About this task: Report each line of the data that has "NORTH" somewhere in it.

Entries shown:
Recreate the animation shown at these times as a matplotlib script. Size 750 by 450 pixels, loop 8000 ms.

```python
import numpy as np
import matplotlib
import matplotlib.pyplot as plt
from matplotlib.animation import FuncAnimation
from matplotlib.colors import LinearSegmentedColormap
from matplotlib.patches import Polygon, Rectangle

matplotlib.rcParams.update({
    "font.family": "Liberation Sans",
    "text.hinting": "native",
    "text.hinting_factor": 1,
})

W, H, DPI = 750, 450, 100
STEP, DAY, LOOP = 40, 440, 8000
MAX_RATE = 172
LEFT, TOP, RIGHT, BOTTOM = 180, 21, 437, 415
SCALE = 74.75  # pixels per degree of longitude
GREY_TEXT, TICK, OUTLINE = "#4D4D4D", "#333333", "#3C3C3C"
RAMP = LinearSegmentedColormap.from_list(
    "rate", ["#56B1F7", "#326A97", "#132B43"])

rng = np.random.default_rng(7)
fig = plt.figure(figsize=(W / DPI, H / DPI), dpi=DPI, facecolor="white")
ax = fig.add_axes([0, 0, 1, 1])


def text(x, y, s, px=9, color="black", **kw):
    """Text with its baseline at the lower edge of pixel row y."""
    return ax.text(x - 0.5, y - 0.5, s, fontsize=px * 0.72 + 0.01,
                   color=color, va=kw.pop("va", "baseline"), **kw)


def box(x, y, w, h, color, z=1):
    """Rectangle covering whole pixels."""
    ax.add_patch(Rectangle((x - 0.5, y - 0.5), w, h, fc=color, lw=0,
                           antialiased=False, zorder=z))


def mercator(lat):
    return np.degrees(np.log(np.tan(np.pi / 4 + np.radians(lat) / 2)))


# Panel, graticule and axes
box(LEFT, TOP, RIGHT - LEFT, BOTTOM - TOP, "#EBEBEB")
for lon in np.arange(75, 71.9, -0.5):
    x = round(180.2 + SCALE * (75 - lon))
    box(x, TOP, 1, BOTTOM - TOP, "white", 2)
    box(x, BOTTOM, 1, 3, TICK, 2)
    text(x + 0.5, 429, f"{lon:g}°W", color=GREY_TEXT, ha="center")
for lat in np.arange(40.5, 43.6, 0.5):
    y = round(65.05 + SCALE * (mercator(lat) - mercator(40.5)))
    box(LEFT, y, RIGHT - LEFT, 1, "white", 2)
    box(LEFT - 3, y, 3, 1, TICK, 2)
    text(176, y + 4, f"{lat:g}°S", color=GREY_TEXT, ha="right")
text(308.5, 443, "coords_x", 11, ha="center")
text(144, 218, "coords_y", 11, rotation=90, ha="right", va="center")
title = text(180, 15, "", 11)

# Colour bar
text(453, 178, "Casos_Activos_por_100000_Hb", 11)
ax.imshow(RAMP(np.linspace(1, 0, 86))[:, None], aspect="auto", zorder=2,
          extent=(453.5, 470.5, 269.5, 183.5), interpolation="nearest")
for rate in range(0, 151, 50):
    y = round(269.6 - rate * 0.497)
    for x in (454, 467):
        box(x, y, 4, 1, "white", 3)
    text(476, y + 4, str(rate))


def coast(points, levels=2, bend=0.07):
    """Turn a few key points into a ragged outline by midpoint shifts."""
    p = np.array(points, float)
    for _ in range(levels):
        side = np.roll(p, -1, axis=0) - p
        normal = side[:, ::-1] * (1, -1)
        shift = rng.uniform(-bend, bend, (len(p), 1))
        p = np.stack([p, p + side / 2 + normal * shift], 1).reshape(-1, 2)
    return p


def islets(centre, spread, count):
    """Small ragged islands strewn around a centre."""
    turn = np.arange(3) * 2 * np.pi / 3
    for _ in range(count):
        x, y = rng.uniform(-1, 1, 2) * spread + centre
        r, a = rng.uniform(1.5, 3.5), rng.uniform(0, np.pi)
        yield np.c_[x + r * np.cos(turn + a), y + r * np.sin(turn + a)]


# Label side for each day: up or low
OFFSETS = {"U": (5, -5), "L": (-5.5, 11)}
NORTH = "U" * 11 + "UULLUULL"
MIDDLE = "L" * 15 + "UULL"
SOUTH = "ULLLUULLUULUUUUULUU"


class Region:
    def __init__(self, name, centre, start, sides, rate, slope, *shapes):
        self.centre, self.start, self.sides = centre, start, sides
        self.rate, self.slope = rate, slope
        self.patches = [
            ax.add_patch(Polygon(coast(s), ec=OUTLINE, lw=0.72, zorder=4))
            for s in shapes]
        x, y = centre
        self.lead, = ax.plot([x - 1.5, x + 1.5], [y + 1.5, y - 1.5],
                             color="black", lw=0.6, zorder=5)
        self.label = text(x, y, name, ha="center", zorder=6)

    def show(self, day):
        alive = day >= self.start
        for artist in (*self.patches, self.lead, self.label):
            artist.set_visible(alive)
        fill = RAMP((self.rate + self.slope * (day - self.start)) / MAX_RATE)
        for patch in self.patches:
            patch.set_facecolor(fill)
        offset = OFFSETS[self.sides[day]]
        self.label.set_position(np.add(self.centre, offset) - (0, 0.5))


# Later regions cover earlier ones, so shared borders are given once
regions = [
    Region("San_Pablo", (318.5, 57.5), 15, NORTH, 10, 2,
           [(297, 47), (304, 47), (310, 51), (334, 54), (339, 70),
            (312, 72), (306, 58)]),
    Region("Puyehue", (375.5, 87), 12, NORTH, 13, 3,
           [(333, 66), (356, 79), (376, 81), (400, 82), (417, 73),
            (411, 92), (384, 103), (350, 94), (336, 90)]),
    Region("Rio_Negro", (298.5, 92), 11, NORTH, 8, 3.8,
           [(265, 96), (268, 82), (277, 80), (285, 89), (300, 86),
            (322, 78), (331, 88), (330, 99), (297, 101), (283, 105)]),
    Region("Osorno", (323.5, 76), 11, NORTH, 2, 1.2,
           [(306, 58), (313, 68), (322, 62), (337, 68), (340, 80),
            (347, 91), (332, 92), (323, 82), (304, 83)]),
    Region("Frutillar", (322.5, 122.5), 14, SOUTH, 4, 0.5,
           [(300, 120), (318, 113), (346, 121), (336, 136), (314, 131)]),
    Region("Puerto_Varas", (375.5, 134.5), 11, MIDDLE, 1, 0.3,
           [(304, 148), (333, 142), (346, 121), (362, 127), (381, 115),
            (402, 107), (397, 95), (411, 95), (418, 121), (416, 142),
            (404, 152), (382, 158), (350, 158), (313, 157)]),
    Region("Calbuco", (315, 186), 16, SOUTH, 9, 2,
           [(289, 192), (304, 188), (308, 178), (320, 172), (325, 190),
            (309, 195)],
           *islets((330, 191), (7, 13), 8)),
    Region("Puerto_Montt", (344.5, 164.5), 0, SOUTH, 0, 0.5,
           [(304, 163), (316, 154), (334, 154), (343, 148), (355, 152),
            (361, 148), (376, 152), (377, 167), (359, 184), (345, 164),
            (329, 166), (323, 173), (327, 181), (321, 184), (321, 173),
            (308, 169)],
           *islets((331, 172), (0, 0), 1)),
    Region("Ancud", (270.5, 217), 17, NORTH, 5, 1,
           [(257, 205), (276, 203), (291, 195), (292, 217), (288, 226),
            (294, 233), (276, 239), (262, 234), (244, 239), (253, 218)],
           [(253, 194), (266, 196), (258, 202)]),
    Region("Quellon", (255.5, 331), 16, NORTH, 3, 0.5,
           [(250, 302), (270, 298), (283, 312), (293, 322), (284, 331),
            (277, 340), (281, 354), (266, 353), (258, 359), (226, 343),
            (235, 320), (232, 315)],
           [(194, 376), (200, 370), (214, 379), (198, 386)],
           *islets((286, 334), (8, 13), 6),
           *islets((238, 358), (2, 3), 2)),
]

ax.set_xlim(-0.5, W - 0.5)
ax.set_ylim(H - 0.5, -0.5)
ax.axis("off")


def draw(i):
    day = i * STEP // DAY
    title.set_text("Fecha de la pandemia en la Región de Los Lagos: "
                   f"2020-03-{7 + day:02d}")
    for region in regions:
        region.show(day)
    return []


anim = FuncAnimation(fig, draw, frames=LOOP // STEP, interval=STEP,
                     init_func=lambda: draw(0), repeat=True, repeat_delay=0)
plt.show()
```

Answer to this problem:
NORTH = "U" * 11 + "UULLUULL"
    Region("San_Pablo", (318.5, 57.5), 15, NORTH, 10, 2,
    Region("Puyehue", (375.5, 87), 12, NORTH, 13, 3,
    Region("Rio_Negro", (298.5, 92), 11, NORTH, 8, 3.8,
    Region("Osorno", (323.5, 76), 11, NORTH, 2, 1.2,
    Region("Ancud", (270.5, 217), 17, NORTH, 5, 1,
    Region("Quellon", (255.5, 331), 16, NORTH, 3, 0.5,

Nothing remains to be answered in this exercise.